_TASK ITEM:_
One number is all that is asked for: the number of lines below that hold the string "ribs".

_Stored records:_
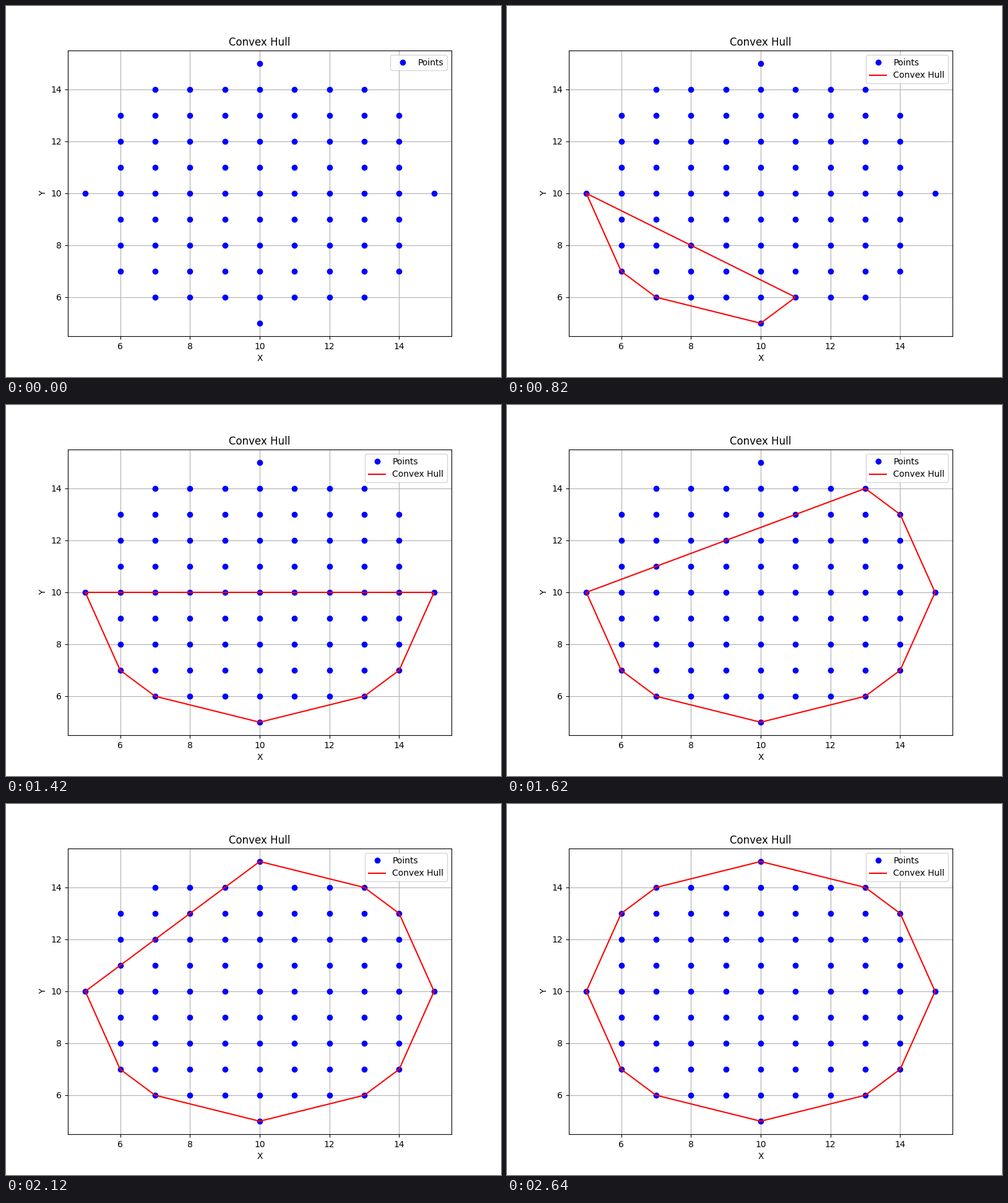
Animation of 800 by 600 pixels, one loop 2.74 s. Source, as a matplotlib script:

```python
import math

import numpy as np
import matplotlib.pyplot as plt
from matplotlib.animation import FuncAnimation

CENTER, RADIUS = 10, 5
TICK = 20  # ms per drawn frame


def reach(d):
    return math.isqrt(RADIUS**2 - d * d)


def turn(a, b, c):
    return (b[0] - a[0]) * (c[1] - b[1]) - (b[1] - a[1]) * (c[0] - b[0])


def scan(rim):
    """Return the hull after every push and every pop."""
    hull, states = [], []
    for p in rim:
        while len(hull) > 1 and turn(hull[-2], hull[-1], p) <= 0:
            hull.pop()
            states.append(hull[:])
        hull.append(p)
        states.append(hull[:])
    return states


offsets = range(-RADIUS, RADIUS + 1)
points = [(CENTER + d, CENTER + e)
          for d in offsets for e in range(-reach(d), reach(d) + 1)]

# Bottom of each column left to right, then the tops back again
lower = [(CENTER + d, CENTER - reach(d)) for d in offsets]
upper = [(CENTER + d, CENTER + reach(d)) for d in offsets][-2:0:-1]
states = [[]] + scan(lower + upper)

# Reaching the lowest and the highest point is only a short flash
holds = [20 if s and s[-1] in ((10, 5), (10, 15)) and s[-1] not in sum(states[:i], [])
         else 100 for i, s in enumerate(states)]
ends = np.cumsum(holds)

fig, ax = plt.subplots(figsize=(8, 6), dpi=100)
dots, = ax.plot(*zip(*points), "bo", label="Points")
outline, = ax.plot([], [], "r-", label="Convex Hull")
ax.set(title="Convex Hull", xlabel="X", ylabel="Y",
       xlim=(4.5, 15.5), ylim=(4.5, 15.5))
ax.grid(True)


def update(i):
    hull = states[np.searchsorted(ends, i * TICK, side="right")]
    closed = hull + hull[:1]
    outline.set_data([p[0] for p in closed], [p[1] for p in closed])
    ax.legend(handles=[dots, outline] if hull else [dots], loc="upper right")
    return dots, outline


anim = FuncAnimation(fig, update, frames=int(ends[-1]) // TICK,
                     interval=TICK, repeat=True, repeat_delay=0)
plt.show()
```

==

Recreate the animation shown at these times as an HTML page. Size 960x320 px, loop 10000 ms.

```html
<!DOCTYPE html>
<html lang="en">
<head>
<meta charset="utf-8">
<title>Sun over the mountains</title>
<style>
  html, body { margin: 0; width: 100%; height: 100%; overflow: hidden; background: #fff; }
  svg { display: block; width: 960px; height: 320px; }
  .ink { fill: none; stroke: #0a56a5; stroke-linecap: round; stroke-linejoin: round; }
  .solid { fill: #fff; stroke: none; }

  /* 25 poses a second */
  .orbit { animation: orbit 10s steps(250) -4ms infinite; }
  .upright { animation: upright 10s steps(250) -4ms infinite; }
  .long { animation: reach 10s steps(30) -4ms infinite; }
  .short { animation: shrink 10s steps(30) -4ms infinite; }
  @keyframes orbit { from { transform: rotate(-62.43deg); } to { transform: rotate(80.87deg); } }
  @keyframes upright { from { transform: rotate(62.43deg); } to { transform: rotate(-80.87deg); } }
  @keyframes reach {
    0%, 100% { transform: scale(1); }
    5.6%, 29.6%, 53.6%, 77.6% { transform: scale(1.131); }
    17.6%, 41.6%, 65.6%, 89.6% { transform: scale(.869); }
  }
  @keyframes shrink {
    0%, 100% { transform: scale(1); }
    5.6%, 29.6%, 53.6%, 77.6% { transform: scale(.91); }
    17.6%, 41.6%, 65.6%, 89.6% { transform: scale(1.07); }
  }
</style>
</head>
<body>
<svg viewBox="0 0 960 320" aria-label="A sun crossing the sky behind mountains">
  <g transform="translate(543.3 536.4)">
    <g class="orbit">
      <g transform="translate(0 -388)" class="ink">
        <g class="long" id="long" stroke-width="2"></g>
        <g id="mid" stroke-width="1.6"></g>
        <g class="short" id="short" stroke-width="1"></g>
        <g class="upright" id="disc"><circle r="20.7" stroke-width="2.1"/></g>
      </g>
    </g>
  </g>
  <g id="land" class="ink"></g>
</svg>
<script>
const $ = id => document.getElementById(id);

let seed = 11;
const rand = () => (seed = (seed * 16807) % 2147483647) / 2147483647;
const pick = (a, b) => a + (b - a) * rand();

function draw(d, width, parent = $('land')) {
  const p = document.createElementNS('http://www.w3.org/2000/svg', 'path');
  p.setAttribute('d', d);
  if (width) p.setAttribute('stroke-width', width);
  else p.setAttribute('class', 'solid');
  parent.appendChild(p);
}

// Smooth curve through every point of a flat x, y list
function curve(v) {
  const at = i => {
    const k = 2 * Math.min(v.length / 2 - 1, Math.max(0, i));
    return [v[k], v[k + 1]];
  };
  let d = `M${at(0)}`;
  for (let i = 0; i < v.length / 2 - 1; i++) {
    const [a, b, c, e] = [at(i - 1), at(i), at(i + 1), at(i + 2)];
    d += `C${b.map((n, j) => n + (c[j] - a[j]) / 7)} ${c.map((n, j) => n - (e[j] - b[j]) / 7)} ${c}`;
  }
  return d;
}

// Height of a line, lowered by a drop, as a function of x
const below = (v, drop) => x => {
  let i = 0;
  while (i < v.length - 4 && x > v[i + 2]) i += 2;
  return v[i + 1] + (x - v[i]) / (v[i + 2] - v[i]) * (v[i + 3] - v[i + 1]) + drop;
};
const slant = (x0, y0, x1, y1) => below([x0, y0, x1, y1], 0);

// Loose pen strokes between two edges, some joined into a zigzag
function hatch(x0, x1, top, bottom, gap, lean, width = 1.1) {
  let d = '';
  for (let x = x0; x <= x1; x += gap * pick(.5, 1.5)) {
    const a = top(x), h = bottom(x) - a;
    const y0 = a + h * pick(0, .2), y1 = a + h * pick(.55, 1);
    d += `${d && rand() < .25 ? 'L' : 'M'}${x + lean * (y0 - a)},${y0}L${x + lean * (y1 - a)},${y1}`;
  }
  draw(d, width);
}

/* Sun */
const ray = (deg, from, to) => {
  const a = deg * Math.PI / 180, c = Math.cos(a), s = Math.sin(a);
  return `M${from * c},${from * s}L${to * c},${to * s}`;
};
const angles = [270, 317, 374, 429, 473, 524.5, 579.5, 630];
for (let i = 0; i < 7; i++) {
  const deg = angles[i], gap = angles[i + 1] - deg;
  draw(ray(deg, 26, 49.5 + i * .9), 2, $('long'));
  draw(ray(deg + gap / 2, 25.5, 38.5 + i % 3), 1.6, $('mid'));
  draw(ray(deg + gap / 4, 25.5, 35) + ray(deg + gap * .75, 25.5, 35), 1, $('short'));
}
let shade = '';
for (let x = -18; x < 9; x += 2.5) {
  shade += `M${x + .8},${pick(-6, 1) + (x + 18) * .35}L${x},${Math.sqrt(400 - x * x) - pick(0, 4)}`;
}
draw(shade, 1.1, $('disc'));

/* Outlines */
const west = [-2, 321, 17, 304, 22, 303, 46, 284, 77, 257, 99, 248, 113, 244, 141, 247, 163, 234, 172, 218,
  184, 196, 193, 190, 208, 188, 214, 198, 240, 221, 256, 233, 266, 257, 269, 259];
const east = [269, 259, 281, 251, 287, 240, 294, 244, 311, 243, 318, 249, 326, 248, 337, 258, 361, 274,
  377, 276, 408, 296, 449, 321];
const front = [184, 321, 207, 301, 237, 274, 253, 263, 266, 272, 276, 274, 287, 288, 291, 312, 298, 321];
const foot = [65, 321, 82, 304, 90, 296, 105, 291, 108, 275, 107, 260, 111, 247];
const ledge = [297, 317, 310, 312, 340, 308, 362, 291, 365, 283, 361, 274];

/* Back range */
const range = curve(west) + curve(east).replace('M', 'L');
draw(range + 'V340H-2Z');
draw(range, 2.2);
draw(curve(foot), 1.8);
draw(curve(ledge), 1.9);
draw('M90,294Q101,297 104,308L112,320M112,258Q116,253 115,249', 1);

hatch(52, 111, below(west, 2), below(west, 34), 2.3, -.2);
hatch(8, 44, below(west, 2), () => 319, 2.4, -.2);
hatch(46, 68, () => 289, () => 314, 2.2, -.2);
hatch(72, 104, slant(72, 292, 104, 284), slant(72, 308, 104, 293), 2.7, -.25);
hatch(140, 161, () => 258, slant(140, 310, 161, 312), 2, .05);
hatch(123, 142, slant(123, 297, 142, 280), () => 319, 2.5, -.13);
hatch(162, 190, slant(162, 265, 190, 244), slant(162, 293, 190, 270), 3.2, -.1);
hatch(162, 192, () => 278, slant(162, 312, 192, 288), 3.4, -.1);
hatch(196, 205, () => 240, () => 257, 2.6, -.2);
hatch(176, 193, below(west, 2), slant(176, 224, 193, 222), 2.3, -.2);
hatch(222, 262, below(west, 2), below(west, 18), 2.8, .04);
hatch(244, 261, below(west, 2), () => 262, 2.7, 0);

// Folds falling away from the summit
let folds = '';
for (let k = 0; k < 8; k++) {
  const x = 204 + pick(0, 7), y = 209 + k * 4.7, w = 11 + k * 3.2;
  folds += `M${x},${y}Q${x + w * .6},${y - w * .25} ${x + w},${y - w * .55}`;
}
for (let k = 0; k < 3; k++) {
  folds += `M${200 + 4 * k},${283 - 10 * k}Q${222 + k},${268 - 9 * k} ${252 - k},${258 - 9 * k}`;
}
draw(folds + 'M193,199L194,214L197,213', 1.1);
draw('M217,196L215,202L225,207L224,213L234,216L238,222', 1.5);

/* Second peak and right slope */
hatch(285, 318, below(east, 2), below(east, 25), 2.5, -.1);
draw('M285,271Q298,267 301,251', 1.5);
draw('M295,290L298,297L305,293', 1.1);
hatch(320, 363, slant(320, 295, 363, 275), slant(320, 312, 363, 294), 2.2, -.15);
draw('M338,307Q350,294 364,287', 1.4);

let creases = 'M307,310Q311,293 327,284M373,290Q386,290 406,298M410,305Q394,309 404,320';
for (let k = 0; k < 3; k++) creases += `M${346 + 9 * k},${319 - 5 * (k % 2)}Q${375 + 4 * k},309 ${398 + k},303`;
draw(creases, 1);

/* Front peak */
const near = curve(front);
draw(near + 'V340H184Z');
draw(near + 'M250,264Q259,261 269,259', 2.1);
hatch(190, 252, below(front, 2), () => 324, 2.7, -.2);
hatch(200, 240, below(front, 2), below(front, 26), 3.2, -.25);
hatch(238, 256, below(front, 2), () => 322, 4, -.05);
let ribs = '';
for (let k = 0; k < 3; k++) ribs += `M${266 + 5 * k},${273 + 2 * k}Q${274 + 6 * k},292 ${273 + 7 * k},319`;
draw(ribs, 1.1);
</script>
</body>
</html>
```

...

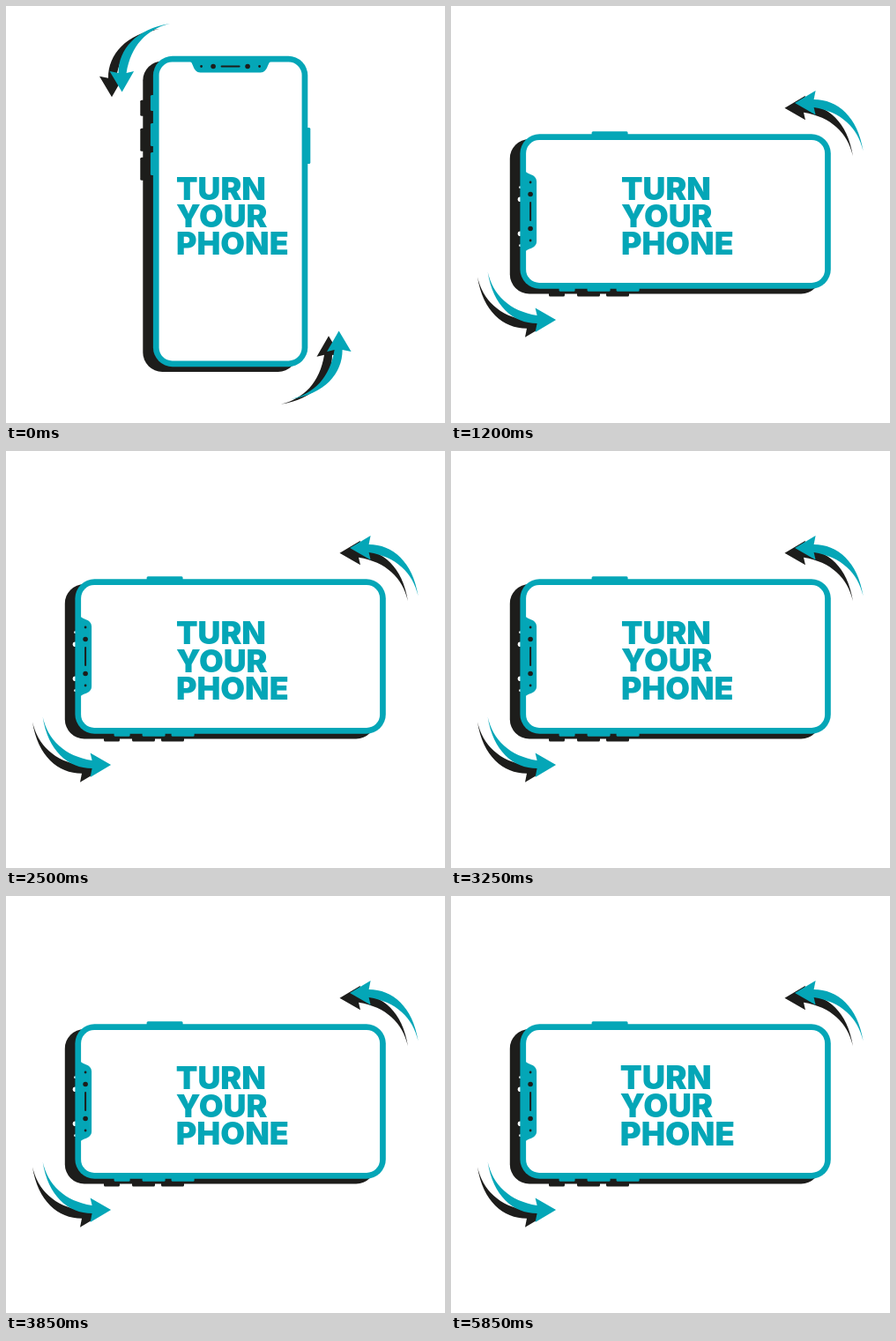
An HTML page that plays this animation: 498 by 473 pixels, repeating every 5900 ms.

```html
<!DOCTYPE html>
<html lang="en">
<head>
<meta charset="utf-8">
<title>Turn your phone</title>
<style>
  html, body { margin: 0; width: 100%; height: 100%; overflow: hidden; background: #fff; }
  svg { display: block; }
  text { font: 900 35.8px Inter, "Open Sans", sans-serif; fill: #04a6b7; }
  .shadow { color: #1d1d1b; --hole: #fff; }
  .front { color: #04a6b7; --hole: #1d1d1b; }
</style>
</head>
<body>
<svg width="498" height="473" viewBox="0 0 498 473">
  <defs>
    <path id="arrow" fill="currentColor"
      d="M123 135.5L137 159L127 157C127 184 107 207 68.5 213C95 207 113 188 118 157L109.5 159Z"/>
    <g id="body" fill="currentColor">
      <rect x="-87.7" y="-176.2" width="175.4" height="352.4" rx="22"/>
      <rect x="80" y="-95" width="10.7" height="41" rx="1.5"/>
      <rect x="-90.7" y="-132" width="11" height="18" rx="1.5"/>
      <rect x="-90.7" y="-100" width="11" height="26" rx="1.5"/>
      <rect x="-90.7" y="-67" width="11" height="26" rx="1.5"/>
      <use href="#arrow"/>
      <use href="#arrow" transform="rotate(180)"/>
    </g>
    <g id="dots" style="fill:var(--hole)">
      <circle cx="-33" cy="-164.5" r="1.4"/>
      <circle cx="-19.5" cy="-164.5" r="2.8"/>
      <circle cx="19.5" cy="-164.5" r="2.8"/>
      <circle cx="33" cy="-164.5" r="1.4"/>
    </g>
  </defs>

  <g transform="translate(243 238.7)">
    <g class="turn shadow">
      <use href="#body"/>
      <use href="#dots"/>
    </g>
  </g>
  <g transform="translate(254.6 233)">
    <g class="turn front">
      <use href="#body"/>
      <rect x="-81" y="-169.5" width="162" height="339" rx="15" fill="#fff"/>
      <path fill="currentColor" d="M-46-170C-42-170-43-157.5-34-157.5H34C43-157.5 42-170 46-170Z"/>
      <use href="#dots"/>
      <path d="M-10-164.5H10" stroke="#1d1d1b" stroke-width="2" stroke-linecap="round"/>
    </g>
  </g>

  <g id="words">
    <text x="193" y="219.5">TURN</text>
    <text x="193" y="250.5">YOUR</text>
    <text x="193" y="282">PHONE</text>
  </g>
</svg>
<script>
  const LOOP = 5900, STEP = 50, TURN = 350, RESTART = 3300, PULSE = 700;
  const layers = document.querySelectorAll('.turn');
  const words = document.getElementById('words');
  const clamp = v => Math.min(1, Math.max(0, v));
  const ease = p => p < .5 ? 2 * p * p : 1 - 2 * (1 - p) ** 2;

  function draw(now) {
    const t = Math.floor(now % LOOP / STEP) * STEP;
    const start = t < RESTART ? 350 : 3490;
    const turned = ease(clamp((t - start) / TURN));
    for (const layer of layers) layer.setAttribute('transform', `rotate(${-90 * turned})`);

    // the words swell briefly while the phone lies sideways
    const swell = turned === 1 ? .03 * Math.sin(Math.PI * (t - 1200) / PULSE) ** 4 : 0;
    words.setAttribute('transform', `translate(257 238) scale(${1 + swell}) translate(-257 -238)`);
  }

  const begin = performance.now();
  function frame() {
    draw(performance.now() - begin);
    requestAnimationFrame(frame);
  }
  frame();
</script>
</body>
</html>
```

_WRITTEN SOLUTION:_
3